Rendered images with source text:
^^^^^^^^
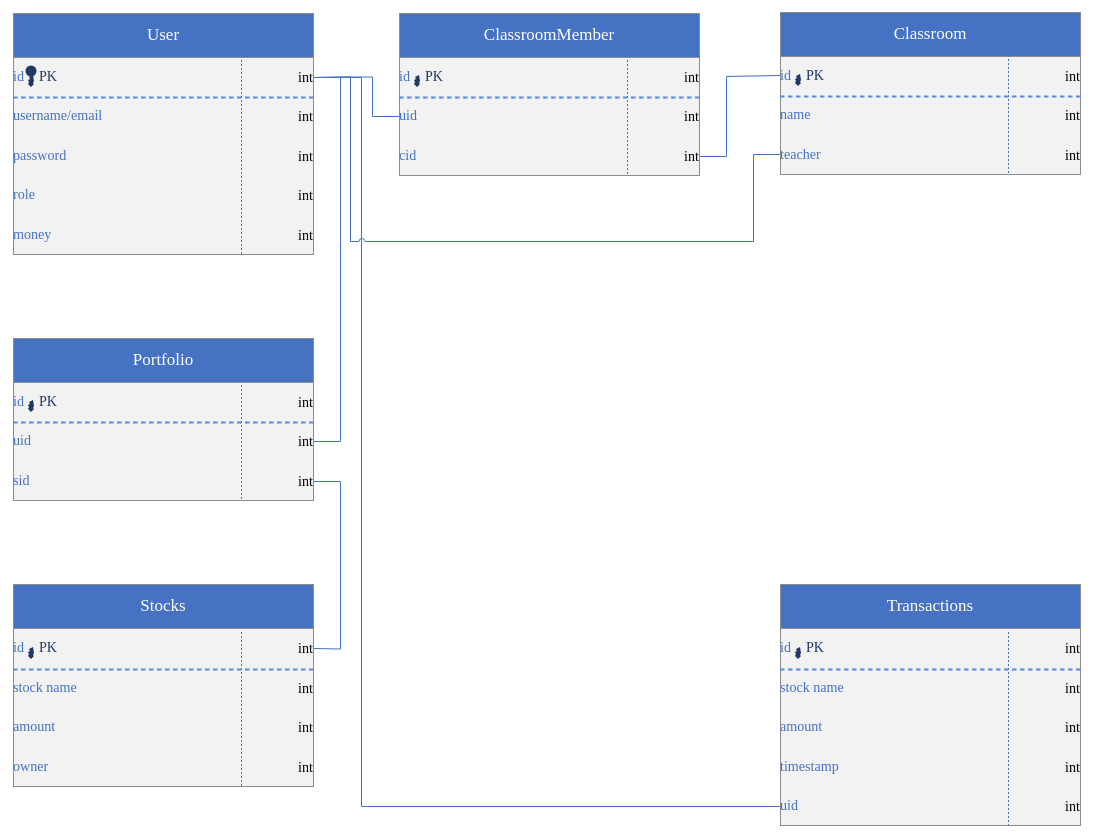
<!DOCTYPE html>
<html lang="en">
<head>
<meta charset="utf-8">
<title>Classroom stock database diagram</title>
<style>
:root {
  --header: #4672c4;
  --field: #4672c4;
  --body: #f2f2f2;
  --edge: #8c8c8c;
  --key: #1f3864;
  --dash: #5b87e0;
  --divider: #4a72b8;
}
* { box-sizing: border-box; margin: 0; padding: 0; }
html, body { width: 1093px; height: 839px; overflow: hidden; background: #fff; }
.diagram {
  position: relative; width: 1093px; height: 839px;
  font-family: "Liberation Serif", "Times New Roman", serif;
}
.entity {
  position: absolute; width: 301px; background: var(--body);
  outline: 1px solid var(--edge); outline-offset: -1px;
}
.user { left: 13px; top: 13px; }
.member { left: 399px; top: 13px; }
.classroom { left: 780px; top: 12px; }
.portfolio { left: 13px; top: 338px; }
.stocks { left: 13px; top: 584px; }
.transactions { left: 780px; top: 584px; }
.entity h2 {
  height: 45px; padding: 0 1px 1px 0; display: flex; align-items: center; justify-content: center;
  background: var(--header); border-bottom: 1px solid var(--edge);
  color: #fff; font-size: 17px; font-weight: 400;
}
.entity ul { list-style: none; position: relative; margin-top: -1px; }
.stocks ul, .transactions ul { margin-top: -0.5px; }
.entity ul::before {
  content: ""; position: absolute; left: 228px; top: 3px; bottom: 1px; width: 1px;
  background: repeating-linear-gradient(var(--divider) 0 2px, transparent 2px 4px);
}
.entity li {
  height: 39.5px; display: flex; align-items: center; justify-content: space-between;
  position: relative; font-size: 14.1px; line-height: 16px; padding-right: 1px;
}
.name { color: var(--field); position: relative; top: -1px; }
.type { color: #000; }
.primary-key {
  position: absolute; left: 26px; top: calc((100% - 16px) / 2 - 1px);
  white-space: nowrap; color: var(--key);
}
.key-icon { position: absolute; left: 11px; top: 7px; width: 14px; height: 25px; fill: var(--key); }
.rule {
  position: absolute; left: 0; top: 39px; width: 301px; height: 3px;
  stroke: var(--dash); stroke-width: 2; stroke-dasharray: 4.5 3.5;
}
.links { position: absolute; left: 0; top: 0; fill: none; stroke: var(--header); stroke-width: 1; }
</style>
</head>
<body>
<svg width="0" height="0" style="position:absolute" aria-hidden="true">
  <defs>
    <path id="key-bit" d="M5 13L9 11 10 17 9 19 10 20 7 23 4 20 5 18 4 16 6 15Z"/>
    <line id="key-rule" x1="0" y1="1.5" x2="301" y2="1.5"/>
  </defs>
</svg>
<main class="diagram">
  <section class="entity user">
    <h2>User</h2>
    <ul>
      <li><span class="name">id</span><svg class="key-icon"><circle cx="7" cy="7" r="5.5"/><use href="#key-bit"/></svg><span class="primary-key">PK</span><span class="type">int</span><svg class="rule"><use href="#key-rule"/></svg></li>
      <li><span class="name">username/email</span><span class="type">int</span></li>
      <li><span class="name">password</span><span class="type">int</span></li>
      <li><span class="name">role</span><span class="type">int</span></li>
      <li><span class="name">money</span><span class="type">int</span></li>
    </ul>
  </section>

  <section class="entity member">
    <h2>ClassroomMember</h2>
    <ul>
      <li><span class="name">id</span><svg class="key-icon"><use href="#key-bit"/></svg><span class="primary-key">PK</span><span class="type">int</span><svg class="rule"><use href="#key-rule"/></svg></li>
      <li><span class="name">uid</span><span class="type">int</span></li>
      <li><span class="name">cid</span><span class="type">int</span></li>
    </ul>
  </section>

  <section class="entity classroom">
    <h2>Classroom</h2>
    <ul>
      <li><span class="name">id</span><svg class="key-icon"><use href="#key-bit"/></svg><span class="primary-key">PK</span><span class="type">int</span><svg class="rule"><use href="#key-rule"/></svg></li>
      <li><span class="name">name</span><span class="type">int</span></li>
      <li><span class="name">teacher</span><span class="type">int</span></li>
    </ul>
  </section>

  <section class="entity portfolio">
    <h2>Portfolio</h2>
    <ul>
      <li><span class="name">id</span><svg class="key-icon"><use href="#key-bit"/></svg><span class="primary-key">PK</span><span class="type">int</span><svg class="rule"><use href="#key-rule"/></svg></li>
      <li><span class="name">uid</span><span class="type">int</span></li>
      <li><span class="name">sid</span><span class="type">int</span></li>
    </ul>
  </section>

  <section class="entity stocks">
    <h2>Stocks</h2>
    <ul>
      <li><span class="name">id</span><svg class="key-icon"><use href="#key-bit"/></svg><span class="primary-key">PK</span><span class="type">int</span><svg class="rule"><use href="#key-rule"/></svg></li>
      <li><span class="name">stock name</span><span class="type">int</span></li>
      <li><span class="name">amount</span><span class="type">int</span></li>
      <li><span class="name">owner</span><span class="type">int</span></li>
    </ul>
  </section>

  <section class="entity transactions">
    <h2>Transactions</h2>
    <ul>
      <li><span class="name">id</span><svg class="key-icon"><use href="#key-bit"/></svg><span class="primary-key">PK</span><span class="type">int</span><svg class="rule"><use href="#key-rule"/></svg></li>
      <li><span class="name">stock name</span><span class="type">int</span></li>
      <li><span class="name">amount</span><span class="type">int</span></li>
      <li><span class="name">timestamp</span><span class="type">int</span></li>
      <li><span class="name">uid</span><span class="type">int</span></li>
    </ul>
  </section>

  <svg class="links" width="1093" height="839" viewBox="0 0 1093 839" aria-hidden="true">
    <path d="M314 77.5L340 77H372.5V116.5H399"/>
    <path d="M314 77.5H340.5V441.5H314"/>
    <path d="M314 77.5L350.5 77V241.5H359A3 3 0 0 1 365 241.5H753.5V154.5H780"/>
    <path d="M314 77.5H361.5V806.5H780"/>
    <path d="M700 156.5H726.5V76.5L780 75.5"/>
    <path d="M314 481.5H340.5V649L314 648.5"/>
  </svg>
</main>
</body>
</html>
^^^^^^^^
Aim of the exercise: Every entry should be repeated verbatim, with the pictures left out.

Problem solution:
<!DOCTYPE html>
<html lang="en">
<head>
<meta charset="utf-8">
<title>Classroom stock database diagram</title>
<style>
:root {
  --header: #4672c4;
  --field: #4672c4;
  --body: #f2f2f2;
  --edge: #8c8c8c;
  --key: #1f3864;
  --dash: #5b87e0;
  --divider: #4a72b8;
}
* { box-sizing: border-box; margin: 0; padding: 0; }
html, body { width: 1093px; height: 839px; overflow: hidden; background: #fff; }
.diagram {
  position: relative; width: 1093px; height: 839px;
  font-family: "Liberation Serif", "Times New Roman", serif;
}
.entity {
  position: absolute; width: 301px; background: var(--body);
  outline: 1px solid var(--edge); outline-offset: -1px;
}
.user { left: 13px; top: 13px; }
.member { left: 399px; top: 13px; }
.classroom { left: 780px; top: 12px; }
.portfolio { left: 13px; top: 338px; }
.stocks { left: 13px; top: 584px; }
.transactions { left: 780px; top: 584px; }
.entity h2 {
  height: 45px; padding: 0 1px 1px 0; display: flex; align-items: center; justify-content: center;
  background: var(--header); border-bottom: 1px solid var(--edge);
  color: #fff; font-size: 17px; font-weight: 400;
}
.entity ul { list-style: none; position: relative; margin-top: -1px; }
.stocks ul, .transactions ul { margin-top: -0.5px; }
.entity ul::before {
  content: ""; position: absolute; left: 228px; top: 3px; bottom: 1px; width: 1px;
  background: repeating-linear-gradient(var(--divider) 0 2px, transparent 2px 4px);
}
.entity li {
  height: 39.5px; display: flex; align-items: center; justify-content: space-between;
  position: relative; font-size: 14.1px; line-height: 16px; padding-right: 1px;
}
.name { color: var(--field); position: relative; top: -1px; }
.type { color: #000; }
.primary-key {
  position: absolute; left: 26px; top: calc((100% - 16px) / 2 - 1px);
  white-space: nowrap; color: var(--key);
}
.key-icon { position: absolute; left: 11px; top: 7px; width: 14px; height: 25px; fill: var(--key); }
.rule {
  position: absolute; left: 0; top: 39px; width: 301px; height: 3px;
  stroke: var(--dash); stroke-width: 2; stroke-dasharray: 4.5 3.5;
}
.links { position: absolute; left: 0; top: 0; fill: none; stroke: var(--header); stroke-width: 1; }
</style>
</head>
<body>
<svg width="0" height="0" style="position:absolute" aria-hidden="true">
  <defs>
    <path id="key-bit" d="M5 13L9 11 10 17 9 19 10 20 7 23 4 20 5 18 4 16 6 15Z"/>
    <line id="key-rule" x1="0" y1="1.5" x2="301" y2="1.5"/>
  </defs>
</svg>
<main class="diagram">
  <section class="entity user">
    <h2>User</h2>
    <ul>
      <li><span class="name">id</span><svg class="key-icon"><circle cx="7" cy="7" r="5.5"/><use href="#key-bit"/></svg><span class="primary-key">PK</span><span class="type">int</span><svg class="rule"><use href="#key-rule"/></svg></li>
      <li><span class="name">username/email</span><span class="type">int</span></li>
      <li><span class="name">password</span><span class="type">int</span></li>
      <li><span class="name">role</span><span class="type">int</span></li>
      <li><span class="name">money</span><span class="type">int</span></li>
    </ul>
  </section>

  <section class="entity member">
    <h2>ClassroomMember</h2>
    <ul>
      <li><span class="name">id</span><svg class="key-icon"><use href="#key-bit"/></svg><span class="primary-key">PK</span><span class="type">int</span><svg class="rule"><use href="#key-rule"/></svg></li>
      <li><span class="name">uid</span><span class="type">int</span></li>
      <li><span class="name">cid</span><span class="type">int</span></li>
    </ul>
  </section>

  <section class="entity classroom">
    <h2>Classroom</h2>
    <ul>
      <li><span class="name">id</span><svg class="key-icon"><use href="#key-bit"/></svg><span class="primary-key">PK</span><span class="type">int</span><svg class="rule"><use href="#key-rule"/></svg></li>
      <li><span class="name">name</span><span class="type">int</span></li>
      <li><span class="name">teacher</span><span class="type">int</span></li>
    </ul>
  </section>

  <section class="entity portfolio">
    <h2>Portfolio</h2>
    <ul>
      <li><span class="name">id</span><svg class="key-icon"><use href="#key-bit"/></svg><span class="primary-key">PK</span><span class="type">int</span><svg class="rule"><use href="#key-rule"/></svg></li>
      <li><span class="name">uid</span><span class="type">int</span></li>
      <li><span class="name">sid</span><span class="type">int</span></li>
    </ul>
  </section>

  <section class="entity stocks">
    <h2>Stocks</h2>
    <ul>
      <li><span class="name">id</span><svg class="key-icon"><use href="#key-bit"/></svg><span class="primary-key">PK</span><span class="type">int</span><svg class="rule"><use href="#key-rule"/></svg></li>
      <li><span class="name">stock name</span><span class="type">int</span></li>
      <li><span class="name">amount</span><span class="type">int</span></li>
      <li><span class="name">owner</span><span class="type">int</span></li>
    </ul>
  </section>

  <section class="entity transactions">
    <h2>Transactions</h2>
    <ul>
      <li><span class="name">id</span><svg class="key-icon"><use href="#key-bit"/></svg><span class="primary-key">PK</span><span class="type">int</span><svg class="rule"><use href="#key-rule"/></svg></li>
      <li><span class="name">stock name</span><span class="type">int</span></li>
      <li><span class="name">amount</span><span class="type">int</span></li>
      <li><span class="name">timestamp</span><span class="type">int</span></li>
      <li><span class="name">uid</span><span class="type">int</span></li>
    </ul>
  </section>

  <svg class="links" width="1093" height="839" viewBox="0 0 1093 839" aria-hidden="true">
    <path d="M314 77.5L340 77H372.5V116.5H399"/>
    <path d="M314 77.5H340.5V441.5H314"/>
    <path d="M314 77.5L350.5 77V241.5H359A3 3 0 0 1 365 241.5H753.5V154.5H780"/>
    <path d="M314 77.5H361.5V806.5H780"/>
    <path d="M700 156.5H726.5V76.5L780 75.5"/>
    <path d="M314 481.5H340.5V649L314 648.5"/>
  </svg>
</main>
</body>
</html>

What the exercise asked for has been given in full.